* _WORK ITEM_: Print the data below again in full, exactly as it stands, with no images.
:::::
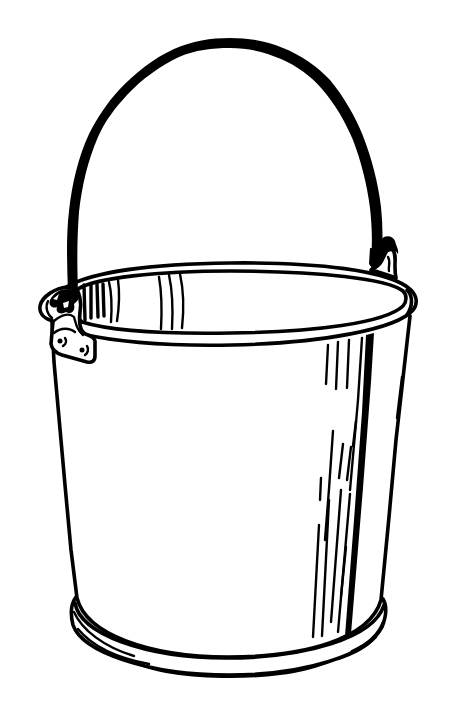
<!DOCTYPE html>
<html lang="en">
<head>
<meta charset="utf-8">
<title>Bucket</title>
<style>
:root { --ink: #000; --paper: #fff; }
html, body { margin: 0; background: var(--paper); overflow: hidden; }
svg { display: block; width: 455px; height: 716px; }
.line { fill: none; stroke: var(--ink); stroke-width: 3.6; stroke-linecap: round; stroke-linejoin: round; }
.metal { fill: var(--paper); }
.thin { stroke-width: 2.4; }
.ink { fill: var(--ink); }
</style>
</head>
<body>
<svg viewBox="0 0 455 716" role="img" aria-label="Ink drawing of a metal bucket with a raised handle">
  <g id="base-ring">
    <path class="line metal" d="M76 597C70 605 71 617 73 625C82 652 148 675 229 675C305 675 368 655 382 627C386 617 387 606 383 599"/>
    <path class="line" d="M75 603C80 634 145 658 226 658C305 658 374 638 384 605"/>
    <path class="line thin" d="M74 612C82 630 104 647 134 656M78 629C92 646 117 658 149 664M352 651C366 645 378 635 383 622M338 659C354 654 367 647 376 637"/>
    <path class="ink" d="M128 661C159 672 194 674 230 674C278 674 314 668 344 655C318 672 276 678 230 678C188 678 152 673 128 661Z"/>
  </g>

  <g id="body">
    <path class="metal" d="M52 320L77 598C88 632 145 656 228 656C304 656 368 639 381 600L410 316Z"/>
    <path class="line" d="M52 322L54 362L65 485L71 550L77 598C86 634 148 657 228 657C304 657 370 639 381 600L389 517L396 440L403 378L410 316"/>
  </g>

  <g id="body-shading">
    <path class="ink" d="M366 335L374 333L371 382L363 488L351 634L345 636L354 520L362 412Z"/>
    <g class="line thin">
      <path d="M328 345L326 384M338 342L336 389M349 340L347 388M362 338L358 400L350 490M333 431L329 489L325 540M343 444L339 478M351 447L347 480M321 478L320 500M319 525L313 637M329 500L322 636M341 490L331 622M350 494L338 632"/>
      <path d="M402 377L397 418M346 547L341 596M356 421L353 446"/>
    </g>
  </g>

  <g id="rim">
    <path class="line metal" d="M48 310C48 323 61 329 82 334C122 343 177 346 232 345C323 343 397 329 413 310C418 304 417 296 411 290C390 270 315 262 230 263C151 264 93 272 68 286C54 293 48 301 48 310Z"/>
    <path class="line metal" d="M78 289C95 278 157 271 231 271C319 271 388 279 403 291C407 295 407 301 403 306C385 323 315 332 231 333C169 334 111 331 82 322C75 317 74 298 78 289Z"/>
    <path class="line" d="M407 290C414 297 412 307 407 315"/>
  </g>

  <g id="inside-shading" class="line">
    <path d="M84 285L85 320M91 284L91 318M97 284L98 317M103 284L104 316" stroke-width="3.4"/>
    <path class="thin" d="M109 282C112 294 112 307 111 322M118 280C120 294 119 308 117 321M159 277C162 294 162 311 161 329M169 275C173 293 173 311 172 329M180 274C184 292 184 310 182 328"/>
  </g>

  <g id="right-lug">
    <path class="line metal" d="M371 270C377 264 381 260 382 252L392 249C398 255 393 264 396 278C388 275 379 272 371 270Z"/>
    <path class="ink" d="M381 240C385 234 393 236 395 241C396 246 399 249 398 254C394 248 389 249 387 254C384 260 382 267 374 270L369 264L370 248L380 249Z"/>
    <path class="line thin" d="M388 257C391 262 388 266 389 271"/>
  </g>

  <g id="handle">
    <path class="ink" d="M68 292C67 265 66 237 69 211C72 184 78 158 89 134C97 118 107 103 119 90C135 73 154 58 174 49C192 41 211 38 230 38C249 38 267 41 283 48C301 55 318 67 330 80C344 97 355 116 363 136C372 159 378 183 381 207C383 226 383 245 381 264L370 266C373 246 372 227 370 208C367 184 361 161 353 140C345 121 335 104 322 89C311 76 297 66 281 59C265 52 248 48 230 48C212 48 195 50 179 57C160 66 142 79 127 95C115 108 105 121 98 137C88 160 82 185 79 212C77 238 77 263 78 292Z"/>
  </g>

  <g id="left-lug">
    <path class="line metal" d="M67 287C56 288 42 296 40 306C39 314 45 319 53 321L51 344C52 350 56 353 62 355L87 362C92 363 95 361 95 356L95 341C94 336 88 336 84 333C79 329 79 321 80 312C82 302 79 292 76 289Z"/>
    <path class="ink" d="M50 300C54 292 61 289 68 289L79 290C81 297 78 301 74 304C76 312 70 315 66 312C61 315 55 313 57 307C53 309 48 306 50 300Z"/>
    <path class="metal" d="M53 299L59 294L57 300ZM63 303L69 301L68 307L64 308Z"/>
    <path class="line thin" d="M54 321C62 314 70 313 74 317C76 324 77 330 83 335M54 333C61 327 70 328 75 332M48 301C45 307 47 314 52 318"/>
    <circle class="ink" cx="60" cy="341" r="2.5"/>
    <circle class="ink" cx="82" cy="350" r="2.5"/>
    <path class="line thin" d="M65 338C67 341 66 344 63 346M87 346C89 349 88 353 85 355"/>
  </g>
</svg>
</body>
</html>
:::::
* _TASK OUTPUT_:
<!DOCTYPE html>
<html lang="en">
<head>
<meta charset="utf-8">
<title>Bucket</title>
<style>
:root { --ink: #000; --paper: #fff; }
html, body { margin: 0; background: var(--paper); overflow: hidden; }
svg { display: block; width: 455px; height: 716px; }
.line { fill: none; stroke: var(--ink); stroke-width: 3.6; stroke-linecap: round; stroke-linejoin: round; }
.metal { fill: var(--paper); }
.thin { stroke-width: 2.4; }
.ink { fill: var(--ink); }
</style>
</head>
<body>
<svg viewBox="0 0 455 716" role="img" aria-label="Ink drawing of a metal bucket with a raised handle">
  <g id="base-ring">
    <path class="line metal" d="M76 597C70 605 71 617 73 625C82 652 148 675 229 675C305 675 368 655 382 627C386 617 387 606 383 599"/>
    <path class="line" d="M75 603C80 634 145 658 226 658C305 658 374 638 384 605"/>
    <path class="line thin" d="M74 612C82 630 104 647 134 656M78 629C92 646 117 658 149 664M352 651C366 645 378 635 383 622M338 659C354 654 367 647 376 637"/>
    <path class="ink" d="M128 661C159 672 194 674 230 674C278 674 314 668 344 655C318 672 276 678 230 678C188 678 152 673 128 661Z"/>
  </g>

  <g id="body">
    <path class="metal" d="M52 320L77 598C88 632 145 656 228 656C304 656 368 639 381 600L410 316Z"/>
    <path class="line" d="M52 322L54 362L65 485L71 550L77 598C86 634 148 657 228 657C304 657 370 639 381 600L389 517L396 440L403 378L410 316"/>
  </g>

  <g id="body-shading">
    <path class="ink" d="M366 335L374 333L371 382L363 488L351 634L345 636L354 520L362 412Z"/>
    <g class="line thin">
      <path d="M328 345L326 384M338 342L336 389M349 340L347 388M362 338L358 400L350 490M333 431L329 489L325 540M343 444L339 478M351 447L347 480M321 478L320 500M319 525L313 637M329 500L322 636M341 490L331 622M350 494L338 632"/>
      <path d="M402 377L397 418M346 547L341 596M356 421L353 446"/>
    </g>
  </g>

  <g id="rim">
    <path class="line metal" d="M48 310C48 323 61 329 82 334C122 343 177 346 232 345C323 343 397 329 413 310C418 304 417 296 411 290C390 270 315 262 230 263C151 264 93 272 68 286C54 293 48 301 48 310Z"/>
    <path class="line metal" d="M78 289C95 278 157 271 231 271C319 271 388 279 403 291C407 295 407 301 403 306C385 323 315 332 231 333C169 334 111 331 82 322C75 317 74 298 78 289Z"/>
    <path class="line" d="M407 290C414 297 412 307 407 315"/>
  </g>

  <g id="inside-shading" class="line">
    <path d="M84 285L85 320M91 284L91 318M97 284L98 317M103 284L104 316" stroke-width="3.4"/>
    <path class="thin" d="M109 282C112 294 112 307 111 322M118 280C120 294 119 308 117 321M159 277C162 294 162 311 161 329M169 275C173 293 173 311 172 329M180 274C184 292 184 310 182 328"/>
  </g>

  <g id="right-lug">
    <path class="line metal" d="M371 270C377 264 381 260 382 252L392 249C398 255 393 264 396 278C388 275 379 272 371 270Z"/>
    <path class="ink" d="M381 240C385 234 393 236 395 241C396 246 399 249 398 254C394 248 389 249 387 254C384 260 382 267 374 270L369 264L370 248L380 249Z"/>
    <path class="line thin" d="M388 257C391 262 388 266 389 271"/>
  </g>

  <g id="handle">
    <path class="ink" d="M68 292C67 265 66 237 69 211C72 184 78 158 89 134C97 118 107 103 119 90C135 73 154 58 174 49C192 41 211 38 230 38C249 38 267 41 283 48C301 55 318 67 330 80C344 97 355 116 363 136C372 159 378 183 381 207C383 226 383 245 381 264L370 266C373 246 372 227 370 208C367 184 361 161 353 140C345 121 335 104 322 89C311 76 297 66 281 59C265 52 248 48 230 48C212 48 195 50 179 57C160 66 142 79 127 95C115 108 105 121 98 137C88 160 82 185 79 212C77 238 77 263 78 292Z"/>
  </g>

  <g id="left-lug">
    <path class="line metal" d="M67 287C56 288 42 296 40 306C39 314 45 319 53 321L51 344C52 350 56 353 62 355L87 362C92 363 95 361 95 356L95 341C94 336 88 336 84 333C79 329 79 321 80 312C82 302 79 292 76 289Z"/>
    <path class="ink" d="M50 300C54 292 61 289 68 289L79 290C81 297 78 301 74 304C76 312 70 315 66 312C61 315 55 313 57 307C53 309 48 306 50 300Z"/>
    <path class="metal" d="M53 299L59 294L57 300ZM63 303L69 301L68 307L64 308Z"/>
    <path class="line thin" d="M54 321C62 314 70 313 74 317C76 324 77 330 83 335M54 333C61 327 70 328 75 332M48 301C45 307 47 314 52 318"/>
    <circle class="ink" cx="60" cy="341" r="2.5"/>
    <circle class="ink" cx="82" cy="350" r="2.5"/>
    <path class="line thin" d="M65 338C67 341 66 344 63 346M87 346C89 349 88 353 85 355"/>
  </g>
</svg>
</body>
</html>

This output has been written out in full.